“Between mountain and desert the emigrants found the Big Sandy, lovely dependable stream that it was, and went hunting for rabbits and sage hen and big plump gooseberries for pies. The ford was at modern Farson just above the junction of the Little Sandy. . . .
The Big Sandy was, of itself, clear and wholesome, but during rush years was fouled by the rotting flesh of animals that died trying to fill their baggy hides with green willow from the banks. . . .

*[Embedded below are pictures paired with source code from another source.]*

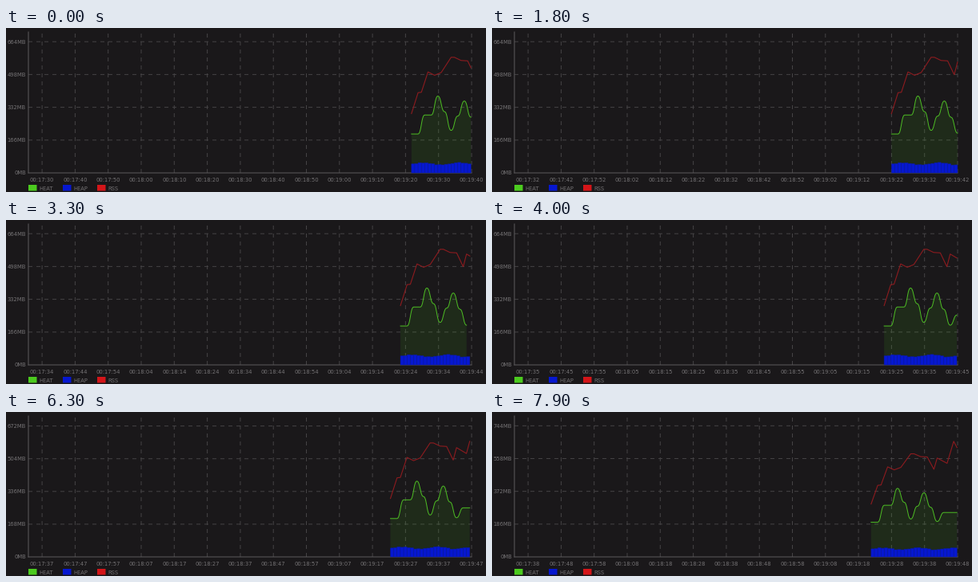
Write a matplotlib script that moves like this. It is 600x206 px and loops after 8 s.

```python
import numpy as np
import matplotlib.pyplot as plt
from matplotlib.animation import FuncAnimation
from matplotlib.collections import PolyCollection
from matplotlib.patches import Rectangle

W, H, DPI = 600, 206, 100
FRAMES, STEP_MS = 80, 100
PX = 72 / DPI  # one pixel in points
LEFT, RIGHT, TOP, BASE = 28, 582, 5, 182
PX_PER_SEC = 4.13
PEAK_HEIGHT = 145.2  # the highest RSS value always reaches this height
BG, GRID, AXIS, TEXT = "#1a181a", "#454345", "#5c5a5c", "#747274"
GREEN, BLUE, RED = "#4ccb1f", "#0617d0", "#d41519"
GREEN_LINE, RED_LINE, SEAM = "#4dbb24", "#8e1b1f", "#0a1aa0"
FIRST = 22.78  # clock second of the first sample
SAMPLES = 27

# Turning points of the RSS curve: (second, MB)
RSS_KEYS = [(0, 300), (2, 406), (3, 408), (5, 511), (7, 494), (9, 508),
            (12, 585), (13, 585), (15, 569), (17, 567), (19, 497), (20, 561),
            (23, 531), (25, 656), (26, 620)]


def heat_mb(k):
    """Two stairs up, a settling wave, then a plateau."""
    stairs = 197 + 96 * (k // 2)
    wave = 280 + 30 * 0.5 ** (k - 5.0) + 80 * np.cos(np.pi / 2 * k)
    return np.where(k <= 4, stairs, np.where(k <= 10, wave, 252))


def heap_mb(j):
    ripple = np.random.default_rng(4).uniform(-2, 2, len(j))
    return 45.5 + 5.5 * np.cos(2 * np.pi * (j - 3.2) / 10.6) + ripple


seconds = np.arange(SAMPLES)
RSS = np.interp(seconds, *zip(*RSS_KEYS))
HEAP = heap_mb(seconds)
HEAT = heat_mb(np.arange(SAMPLES // 2 + 1))


def clock(frame):
    return 40.98 + 1.01 * frame * STEP_MS / 1000


def smooth(x, y, n=14):
    """Bezier joins with level tangents at every sample."""
    s = np.linspace(0, 1, n)
    u, v = 1.5 * s * (1 - s) + s**3, s * s * (3 - 2 * s)
    xs = x[:-1, None] + np.diff(x)[:, None] * u
    ys = y[:-1, None] + np.diff(y)[:, None] * v
    return xs.ravel(), ys.ravel()


plt.rcParams["font.family"] = "DejaVu Sans"
fig = plt.figure(figsize=(W / DPI, H / DPI), dpi=DPI, facecolor=BG)
ax = fig.add_axes([0, 0, 1, 1])
ax.set_xlim(0, W)
ax.set_ylim(H, 0)
ax.axis("off")


def label(x, y, s, ha):
    return ax.text(x, y, s, color=TEXT, fontsize=6.8 * PX, ha=ha,
                   va="center_baseline")


def rule(xs, ys, color=GRID, dash=(0, (5, 5))):
    return ax.plot(xs, ys, color=color, lw=PX, ls=dash, snap=False,
                   dash_capstyle="butt", zorder=1)[0]


ticks_x = RIGHT - 10 * PX_PER_SEC * np.arange(13, -1, -1)
for x in ticks_x:
    rule([x, x], [BASE, TOP])
rows = [rule([LEFT, RIGHT], [BASE, BASE]) for _ in range(4)]
rule([LEFT, LEFT], [TOP, BASE], AXIS, "-")
rule([LEFT, RIGHT], [BASE, BASE], AXIS, "-")

time_labels = [label(x, 190.7, "", "center") for x in ticks_x]
size_labels = [label(25, BASE, "", "right") for _ in range(5)]

for x, color, name in ((28, GREEN, "HEAT"), (71, BLUE, "HEAP"),
                       (114, RED, "RSS")):
    ax.add_patch(Rectangle((x, 197), 10.5, 7.5, fc=color, lw=0, snap=False))
    label(x + 13, 201.2, name, "left")

area = ax.fill([0, 0, 0], [0, 0, 0], color=GREEN, alpha=0.11, lw=0,
               zorder=2)[0]
bars = PolyCollection([], facecolors=BLUE, edgecolors=SEAM,
                      linewidths=0.5 * PX, zorder=4)
bars.set_snap(False)
ax.add_collection(bars)
heat_line, = ax.plot([], [], color=GREEN_LINE, lw=PX, zorder=3)
rss_line, = ax.plot([], [], color=RED_LINE, lw=PX * 1.1, zorder=3)


def update(frame):
    now = clock(frame)
    n = int(now - FIRST) + 1
    m = (n + 1) // 2
    start = RIGHT - PX_PER_SEC * (now - FIRST)
    x = start + PX_PER_SEC * np.arange(n)
    peak = RSS[:n].max()
    step = 2 * round(peak * 0.1418)

    def to_y(mb):
        return BASE - mb * PEAK_HEIGHT / peak

    for i, text in enumerate(size_labels):
        text.set_y(to_y(step * i))
        text.set_text(f"{step * i}MB")
    for i, row in enumerate(rows, 1):
        row.set_ydata([to_y(step * i)] * 2)
    for i, text in enumerate(time_labels):
        sec = 19 * 60 + int(now) - 10 * (13 - i)
        text.set_text(f"00:{sec // 60:02d}:{sec % 60:02d}")

    hx, hy = smooth(x[::2], to_y(HEAT[:m]))
    heat_line.set_data(hx, hy)
    area.set_xy(np.column_stack([np.r_[hx[0], hx, hx[-1]],
                                 np.r_[BASE, hy, BASE]]))
    rss_line.set_data(x, to_y(RSS[:n]))
    bars.set_verts([[(a, BASE), (a, y), (b, y), (b, BASE)]
                    for a, b, y in zip(x, x[1:], to_y(HEAP[:n]))])
    return []


anim = FuncAnimation(fig, update, frames=FRAMES, interval=STEP_MS,
                     init_func=lambda: update(0), repeat=True,
                     repeat_delay=0, blit=False)
plt.show()
```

Just where the Fort Bridger road swung over to touch the Big Sandy for the second time, the emigrants of the fifties found a fork in the trail. By turning right they might travel Kinney’s Cutoff, favored above the Sublette Cutoff because of its commendable manner of arriving at water every fifteen or twenty miles. At the fork was a trading post of logs elegantly roofed with poles and brush, and from there to the Green River was sixteen miles of dry and lusterless desert growth.”